Chitosan is promoted as a fat "trapper," or blocker. It's a derivative of chitin, a fibrous substance that forms the cornerstone of shellfish exoskeletons. The initial claims for chitosan came from studies that showed it effectively mopped up fatlike industrial-waste products by forming an insoluble bond with them. That was followed by in vitro, or test-tube, studies, in which chitosan was placed in a beaker with a buffer and fat. The liquid was then stirred, and the resultant fat clumping was measured. Under those conditions, chitosan seemed to work.
But as with many other substances, what works outside the body isn't necessarily duplicated inside. Various studies that have tested the effects of chitosan on fat absorption and on weight loss in human subjects show that it has negligible effects. The latest research examining the fat-blocking characteristics of chitosan featured both male and female human subjects. 12 men and 12 women were told to follow specific diet plans that averaged five meals a day for 12 days. Participants took two capsules of a commercial chitosan supplement before each meal. The total daily doses averaged 2.5 grams. The extent of fat malabsorption induced by chitosan was measured by examining the subjects' fecal output.

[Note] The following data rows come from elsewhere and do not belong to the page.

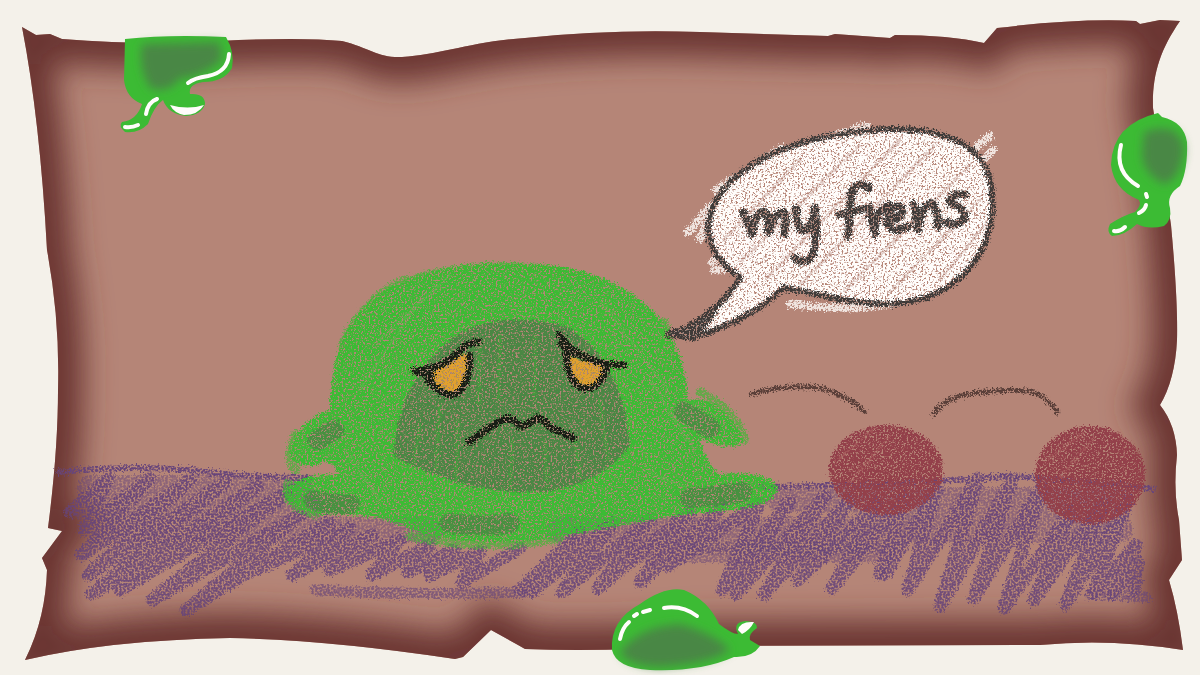
<!DOCTYPE html>
<html lang="en">
<head>
<meta charset="utf-8">
<title>Sad slime and friends</title>
<style>
:root {
  --backdrop: #f4f1ea;
  --paper: #b58577;
  --paper-edge: #6b3431;
  --slime: #3cbb34;
  --slime-shade: #4a8744;
  --ground: #67457a;
  --cheek: #93404a;
  --eye: #e2a02f;
  --ink: #171c14;
  --pencil: #3f3a38;
  --brow: #5a3f39;
  --white: #fffdfb;
}
html, body { margin: 0; height: 100%; overflow: hidden; background: var(--backdrop); }
.scene { display: block; width: 1200px; height: 675px; }
.line { fill: none; stroke-linecap: round; stroke-linejoin: round; }
.paper { fill: var(--paper); }
.paper-burn { fill: none; stroke: var(--paper-edge); stroke-width: 50; }
.ground { stroke: var(--ground); }
.slime { fill: var(--slime); }
.slime-line { stroke: var(--slime); }
.shade { fill: var(--slime-shade); }
.shade-line { stroke: var(--slime-shade); }
.ink { stroke: var(--ink); }
.eye { fill: var(--eye); }
.bubble { fill: var(--white); }
.chalk { stroke: var(--white); }
.pencil { stroke: var(--pencil); }
.brow { stroke: var(--brow); stroke-width: 5; }
.cheek { fill: var(--cheek); }
.shine { fill: var(--white); }
.shine-line { stroke: var(--white); stroke-width: 4; }
</style>
</head>
<body>
<svg class="scene" viewBox="0 0 1200 675" role="img" aria-label="A sad green slime on torn paper says: my frens">
  <defs>
    <path id="paper-shape" d="M22 27L36 35L50 34L62 39Q150 46 220 41Q300 37 342 41C370 48 378 58 402 57C440 55 470 42 525 38Q610 29 700 32L828 36L835 34L890 38L895 35Q950 35 984 43L997 28Q1080 18 1136 21L1140 24L1160 20L1180 21C1160 50 1152 75 1153 108Q1160 150 1171 225Q1178 300 1177 340Q1175 380 1160 405Q1176 425 1177 455Q1173 490 1179 520L1182 560L1169 580Q1178 610 1183 650Q1110 638 1040 645L700 646Q600 652 525 649L518 645L491 630L463 657L455 659Q330 640 230 638Q110 640 25 660C40 630 46 600 47 570L42 558L62 531L48 528Q58 450 58 390Q60 320 47 250Q40 120 22 27Z"/>
    <clipPath id="paper-clip"><use href="#paper-shape"/></clipPath>
    <filter id="edge-blur" x="-10%" y="-10%" width="120%" height="120%"><feGaussianBlur stdDeviation="15"/></filter>
    <filter id="soft" x="-40%" y="-40%" width="180%" height="180%"><feGaussianBlur stdDeviation="5"/></filter>
    <filter id="crayon" filterUnits="userSpaceOnUse" x="0" y="0" width="1200" height="675" color-interpolation-filters="sRGB">
      <feTurbulence type="fractalNoise" baseFrequency="0.55" numOctaves="2" seed="4" result="noise"/>
      <feColorMatrix in="noise" values="0 0 0 0 0  0 0 0 0 0  0 0 0 0 0  0 0 0 7 -2.3" result="grain"/>
      <feDisplacementMap in="SourceGraphic" in2="noise" scale="9" xChannelSelector="R" yChannelSelector="G" result="rough"/>
      <feComposite in="rough" in2="grain" operator="in"/>
    </filter>
    <filter id="dry-crayon" filterUnits="userSpaceOnUse" x="0" y="0" width="1200" height="675" color-interpolation-filters="sRGB">
      <feTurbulence type="fractalNoise" baseFrequency="0.5" numOctaves="2" seed="9" result="noise"/>
      <feColorMatrix in="noise" values="0 0 0 0 0  0 0 0 0 0  0 0 0 0 0  0 0 0 7 -2.8" result="grain"/>
      <feDisplacementMap in="SourceGraphic" in2="noise" scale="10" xChannelSelector="R" yChannelSelector="G" result="rough"/>
      <feComposite in="rough" in2="grain" operator="in"/>
    </filter>
  </defs>

  <g id="torn-paper">
    <use href="#paper-shape" class="paper"/>
    <g clip-path="url(#paper-clip)">
      <use href="#paper-shape" class="paper-burn" filter="url(#edge-blur)"/>
    </g>
  </g>

  <g id="crayon-ground" class="line ground" filter="url(#dry-crayon)">
    <path stroke-width="6" d="M58 472Q130 465 190 470Q250 478 310 478M760 487Q900 485 1010 476Q1090 482 1154 489"/>
    <path stroke-width="26" opacity=".5" d="M90 488H300M86 508H310M100 530H430M560 530H1120M780 500H1120M640 550H890M880 525H1100"/>
    <path stroke-width="13" opacity=".85" d="M70 512L108 478L84 530L150 478L82 555L190 480L88 575L226 482L92 594L258 486L120 590L290 490L152 600L300 515L186 610L330 522L232 580L350 528L292 575L372 535L330 570L400 540L372 575L430 545L408 572L455 550L430 575L480 552L462 582L520 548"/>
    <path stroke-width="13" opacity=".85" d="M520 590L580 532L532 592L612 524L562 592L650 520L598 588L690 512L640 582L722 506L668 566L760 502L722 590L790 500L736 594L825 496L764 594L850 500L798 580L880 502L832 588L905 498L880 574"/>
    <path stroke-width="13" opacity=".85" d="M885 574L936 490L908 590L978 478L940 606L1012 480L974 598L1042 486L1004 608L1072 510L1034 600L1102 505L1066 604L1128 500L1092 594L1136 545L1112 594L1138 562L1134 590"/>
    <path stroke-width="11" opacity=".65" d="M315 590Q420 596 530 592M690 548H880M1090 594L1146 597"/>
  </g>

  <g id="sad-slime" filter="url(#crayon)">
    <path class="slime" d="M330 410C330 350 352 305 395 285Q450 260 512 264C585 260 640 290 665 325Q690 370 687 400C715 395 735 420 744 440Q735 455 700 438Q705 460 718 474C748 472 775 474 778 490C772 508 735 510 690 514Q620 524 570 535Q490 550 420 533Q385 515 345 515C305 515 284 505 286 492C290 478 315 474 338 474Q336 465 326 462C306 470 288 464 290 452C294 430 312 414 330 410Z"/>
    <path class="line slime-line" stroke-width="9" opacity=".65" d="M342 345Q362 300 405 280M398 284Q500 250 600 282M664 322L678 372M700 392Q738 412 744 440M296 470Q284 460 296 434M288 484Q282 506 316 514M410 536Q490 552 560 538"/>
    <path class="line" stroke="#72b158" stroke-width="2" opacity=".5" d="M360 390L420 300M380 340L450 275M600 300L668 390M650 380L695 450M345 450L380 500M645 470L690 490"/>
    <path class="shade" d="M394 455C396 400 425 350 470 328Q515 312 565 326C610 350 626 400 630 445Q605 482 550 491Q480 495 435 474Q405 465 394 455Z"/>
    <path class="line slime-line" stroke-width="3" opacity=".4" d="M420 425L414 464M440 405L436 470M458 420L456 480M480 345L478 405M500 335L498 400M512 440L510 488M535 335V400M545 440L547 486M575 440L580 478M600 400L608 460"/>
    <path class="line shade-line" stroke-width="20" opacity=".8" d="M318 440L334 430M684 412L710 428M314 500Q330 506 350 504M690 498Q720 496 742 492M450 523Q480 528 510 523"/>
  </g>

  <g id="slime-face" filter="url(#crayon)">
    <path class="eye" d="M430 374L468 352Q470 382 460 390Q442 396 430 374Z"/>
    <path class="eye" d="M565 355L606 368Q600 388 584 389Q566 384 565 355Z"/>
    <g class="line ink">
      <path stroke-width="7" d="M414 371Q445 370 466 345L478 341M424 371Q438 397 454 395Q470 388 470 355M418 372L432 376"/>
      <path stroke-width="7" d="M560 335L568 346Q590 366 624 365M566 346Q566 384 584 389Q602 388 607 367M561 344L576 354"/>
      <path stroke-width="7" d="M469 442L498 422Q505 418 512 420L523 427L538 417L552 428L573 438"/>
    </g>
  </g>

  <g id="speech-bubble">
    <g filter="url(#crayon)">
      <path class="bubble" d="M708 226C712 180 770 143 850 131C930 118 985 140 991 185C1000 250 960 300 890 304C840 304 810 296 782 288Q755 318 690 338L668 334Q712 322 738 280Q708 255 708 226Z"/>
      <path class="line chalk" stroke-width="8" opacity=".8" d="M688 232L712 205M700 238L722 190M712 262L728 250M716 190L782 148M770 156L866 126M972 150L990 136M978 165L993 150M790 304Q850 312 900 302M714 270L736 268"/>
      <path class="line" stroke="#c39b92" stroke-width="3" opacity=".5" d="M724 240L800 160M740 262L860 145M765 280L900 140M800 285L935 145M845 290L970 165M890 292L980 200M940 280L985 225"/>
    </g>
    <g class="line pencil" filter="url(#crayon)">
      <path stroke-width="6" d="M708 226C712 180 770 143 850 133C930 120 985 140 991 185C1000 250 960 300 890 304C840 304 810 290 782 288Q755 318 692 338L668 334Q712 322 740 278Q708 255 708 226Z"/>
      <path stroke-width="9" d="M671 334L690 330L712 312L694 336"/>
    </g>
    <g id="lettering" class="line pencil" stroke-width="8" role="img" aria-label="my frens" filter="url(#crayon)">
      <path d="M743 212L752 234Q754 214 764 211Q770 216 768 232Q774 214 783 212Q788 218 784 234"/>
      <path d="M796 209Q796 232 806 230Q815 222 815 208Q818 240 812 256Q802 266 795 258"/>
      <path d="M869 188Q854 178 851 197L848 236M839 215L870 207"/>
      <path d="M869 207L875 234Q874 212 889 205"/>
      <path d="M887 222Q905 217 902 208Q892 202 887 220Q890 236 908 226"/>
      <path d="M914 204L918 230Q920 208 931 203Q938 208 938 226"/>
      <path d="M965 195Q950 192 950 203Q966 208 965 219Q956 228 946 222"/>
    </g>
  </g>

  <g id="sleepy-friend" filter="url(#crayon)">
    <path class="line brow" d="M752 394Q785 384 820 388Q846 394 864 411M934 414Q944 395 985 392Q1020 388 1035 393Q1050 400 1057 412"/>
    <ellipse class="cheek" cx="886" cy="470" rx="57" ry="45"/>
    <ellipse class="cheek" cx="1090" cy="475" rx="55" ry="49"/>
    <path class="line" stroke="#b26b66" stroke-width="2" opacity=".5" d="M836 462L872 430M850 482L890 436M1046 462L1084 432M1060 478L1094 438"/>
  </g>

  <g id="drip-top-left">
    <path class="slime" d="M125 39Q170 34 226 37Q235 52 232 68Q224 82 203 82Q188 84 190 94Q205 93 205 104Q202 115 186 116Q168 114 163 100Q154 106 148 124Q138 134 125 132Q118 126 122 122Q137 120 142 104Q126 98 124 80Z"/>
    <path class="shade" filter="url(#soft)" d="M142 44L220 42L222 60Q200 78 180 78Q170 94 150 88Q138 68 142 44Z"/>
    <path class="line shine-line" d="M229 54Q228 72 208 76Q194 78 188 83M146 114Q148 102 157 99M125 127Q132 128 138 125"/>
    <path class="shine" d="M170 105Q188 110 204 105Q198 115 184 115Q174 113 170 105Z"/>
  </g>

  <g id="drip-right">
    <path class="slime" d="M1158 113L1162 117Q1184 122 1187 142Q1188 170 1180 186Q1166 195 1170 208Q1172 220 1164 226Q1148 230 1137 224Q1124 236 1112 236Q1106 232 1110 224Q1122 216 1135 212Q1142 205 1139 200Q1114 190 1111 165Q1112 124 1158 113Z"/>
    <path class="shade" filter="url(#soft)" d="M1144 132Q1180 120 1184 150Q1180 180 1164 184Q1144 175 1142 155Z"/>
    <path class="line shine-line" d="M1121 145Q1114 172 1138 186M1146 194L1147 197M1114 231Q1120 232 1125 227M1139 213Q1145 210 1146 205"/>
  </g>

  <g id="drip-bottom">
    <path class="slime" d="M612 650Q610 620 640 604Q665 586 684 590Q708 600 719 624Q732 634 738 634Q732 622 746 621Q758 622 757 628Q748 634 750 640L760 646Q752 658 734 657Q700 672 650 670Q616 668 612 650Z"/>
    <path class="shade" filter="url(#soft)" d="M620 652Q640 626 680 624Q715 634 730 650Q710 664 660 667Q628 666 620 652Z"/>
    <path class="line shine-line" d="M620 639Q622 628 629 622M634 616L637 614M643 612L650 610M664 608Q682 605 697 616"/>
    <path class="shine" d="M738 630Q740 621 754 622Q750 630 742 634Z"/>
  </g>
</svg>
</body>
</html>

The fat intake per dose of chitosan averaged 10 to 76 grams in the male subjects and 10 to 60 grams in the women. The 2.5 grams of chitosan per day increased the fecal excretion of fat by 1.8 grams a day in men and zero in women. Why the female subjects didn't get the effect wasn't clear, but the amount of fat excreted by the men was inconsequential. It would take more than seven months for them to lose one pound of fat due to chitosan.